Civil Forfeiture Pre-trial Freezes and Restraining Orders. Federal law
permits pre-trial restraining orders to freeze property sought in criminal forfeiture
cases, 21 U.S.C. 853(e), and pre-trial restraining orders or the appointment of
receivers or conservators in civil forfeiture cases, 18 U.S.C. 981(j). In money
laundering cases, it also permits restraining orders and the appointment of receivers
under somewhat different procedures with respect to the property of foreign financial
institutions with interbank accounts in this country, which is subject to a collection
or forfeiture proceeding, 18 U.S.C. 1956(b). Section 406(a) removes the requirement
that the property be that of a foreign financial institution, proposed 18 U.S.C.
Codification of Section 316 of the USA PATRIOT Act. Section 316 of
the USA PATRIOT Act allows property owners to challenge the government’s
assertion of terrorism related forfeitures, 115 Stat. 309 (2001). Section 406 of H.R.
Conspiracy Penalties. It is a federal crime to destroy or attempt to destroy
commercial motor vehicles or their facilities, 18 U.S.C. 33. Offenders face
imprisonment for not more than 20 years, id. It is also a federal crime to cause or to
attempt to cause more than $100,000 worth of damage to an energy facility, 18
U.S.C. 1366. Again, offenders face imprisonment for not more than 20 years, id. In
both cases as in the case of any federal felony, conspiracy to commit such offenses
in punishable under the general federal conspiracy statute by imprisonment for not
more than five years, 18 U.S.C. 371.
Subsection 406(c) amends both 18 U.S.C. 33 and 18 U.S.C. 1366 so that
conspiracy to violate their provisions carries the same penalty as the underlying
offense, proposed 18 U.S.C. 33(a), 1366(a).
Technical Amendments. Section 407 corrects a purely technical,
typographical omission in 2332b(g)(5)(B). Section 408 completes a technically
incomplete cross reference in 31 U.S.C. 5318(n)(4)(A). Section 409 corrects purely
technical, typographical errors in section 6604 of the Intelligence Reform and
Terrorism Prevention Act of 2004.
Laundering the Proceeds Foreign Terrorist Training. Federal law
prohibits laundering the proceeds of various predicate offenses, 18 U.S.C. 1956; in
addition to other criminal penalties, property associated with such laundering is
subject to confiscation, 18 U.S.C. 981(a)(1)(A). Receipt of military training from a
foreign terrorist organization is also a federal crime, 18 U.S.C. 2339D. Section 112
of H.R. 3199 makes 18 U.S.C. 2339 a federal crime of terrorism under 18 U.S.C.
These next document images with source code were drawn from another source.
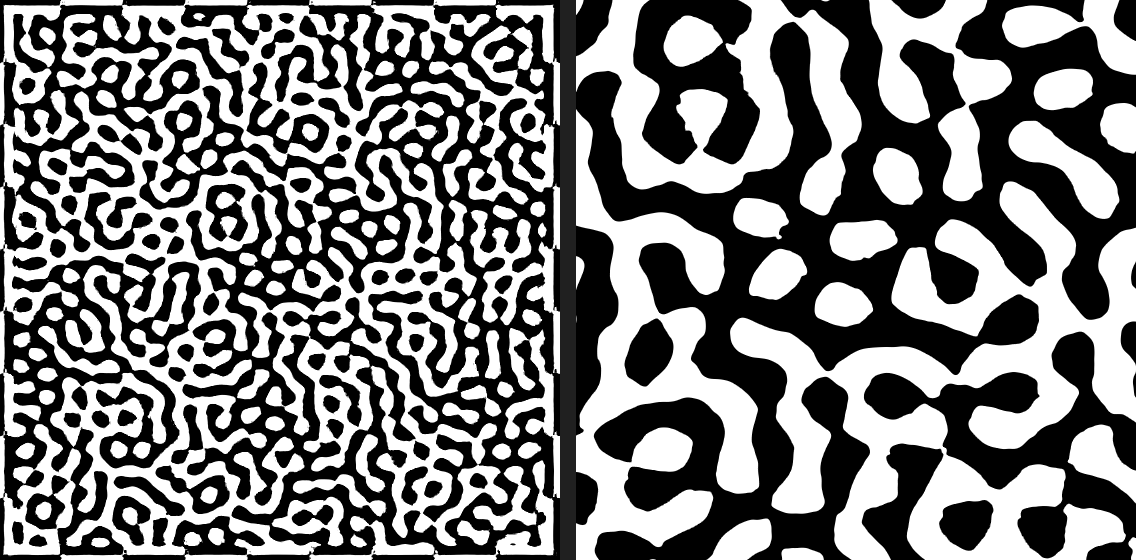
Left: the whole. Right: its middle third, enlarged.
Reproduce this pattern procedurally as a Shadertoy shader.

```glsl
// Black and white labyrinth, like a reaction-diffusion pattern at rest.
// Random waves of one wavelength are saturated, then filtered with a
// Mexican hat, which evens out the stroke widths and rounds the ends.

const float PI = 3.14159;
const float PERIOD = 0.038;                        // one black plus one white stroke
const mat2 GOLDEN_TURN = mat2(-0.7374, 0.6755, -0.6755, -0.7374);

// Isotropic sum of plane waves, about unit variance
float randomWaves(vec2 p) {
    vec2 q = p + 0.006 * sin(p.yx * vec2(17.0, 14.0) + vec2(1.0, 4.0));
    vec2 dir = vec2(2.0 * PI / PERIOD, 0.0);
    float sum = 0.0;
    for (int i = 0; i < 22; i++) {
        float n = float(i);
        float stretch = 0.9 + 0.2 * fract(n * 0.377 + 0.2);
        sum += cos(dot(q, dir) * stretch + n * n * 1.73 + n * 0.6);
        dir = GOLDEN_TURN * dir;
    }
    return sum * 0.3;
}

// Slow drift between white worms on black and black worms on white
float regionBias(vec2 p) {
    return 0.4 * sin(p.x * 11.0 + 2.0 * sin(p.y * 7.0)) * sin(p.y * 9.0 + p.x * 4.0 + 1.0) - 0.03;
}

// Saturated waves, lined along the border with nine alternating segments
float seedField(vec2 p) {
    p = 1.0 - abs(1.0 - abs(p));                   // mirror at the canvas edges
    vec2 inset = min(p, 1.0 - p);
    float edge = min(inset.x, inset.y);
    float along = inset.x < inset.y ? p.y : p.x;
    float segment = clamp(-8.0 * sin(9.0 * PI * along), -1.0, 1.0);
    float frame = 2.0 * segment * cos(2.0 * PI * edge / PERIOD);
    float inside = smoothstep(0.45 * PERIOD, 0.9 * PERIOD, edge);
    return tanh(3.0 * mix(frame, randomWaves(p) + regionBias(p), inside));
}

// Mexican hat filter, sampled on a sunflower spiral
float labyrinth(vec2 p) {
    const int SAMPLES = 38;
    vec2 dir = vec2(1.0, 0.0);
    float sum = 0.0;
    for (int i = 0; i < SAMPLES; i++) {
        float r = 0.85 * sqrt((float(i) + 0.5) / float(SAMPLES));   // in periods
        float b = PI * PI * r * r;
        sum += (1.0 - b) * exp(-b) * seedField(p + dir * r * PERIOD);
        dir = GOLDEN_TURN * dir;
    }
    return sum;
}

void mainImage(out vec4 fragColor, in vec2 fragCoord) {
    float v = labyrinth(fragCoord / iResolution.xy);
    float pixelStep = length(vec2(dFdx(v), dFdy(v)));
    float white = clamp(0.5 + v / max(pixelStep, 1e-4), 0.0, 1.0);
    fragColor = vec4(vec3(white), 1.0);
}
```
2332b(g)(5)(B). Federal crimes of terrorism are RICO predicate offenses by
definition, 18 U.S.C. 1961(1)(G). RICO predicate offenses are by definition money
laundering predicate offenses, 18 U.S.C. 1956(c)(7)(A). Section 410 confirms the
status of 18 U.S.C. 2339D as a money laundering predicate offense, 18 U.S.C.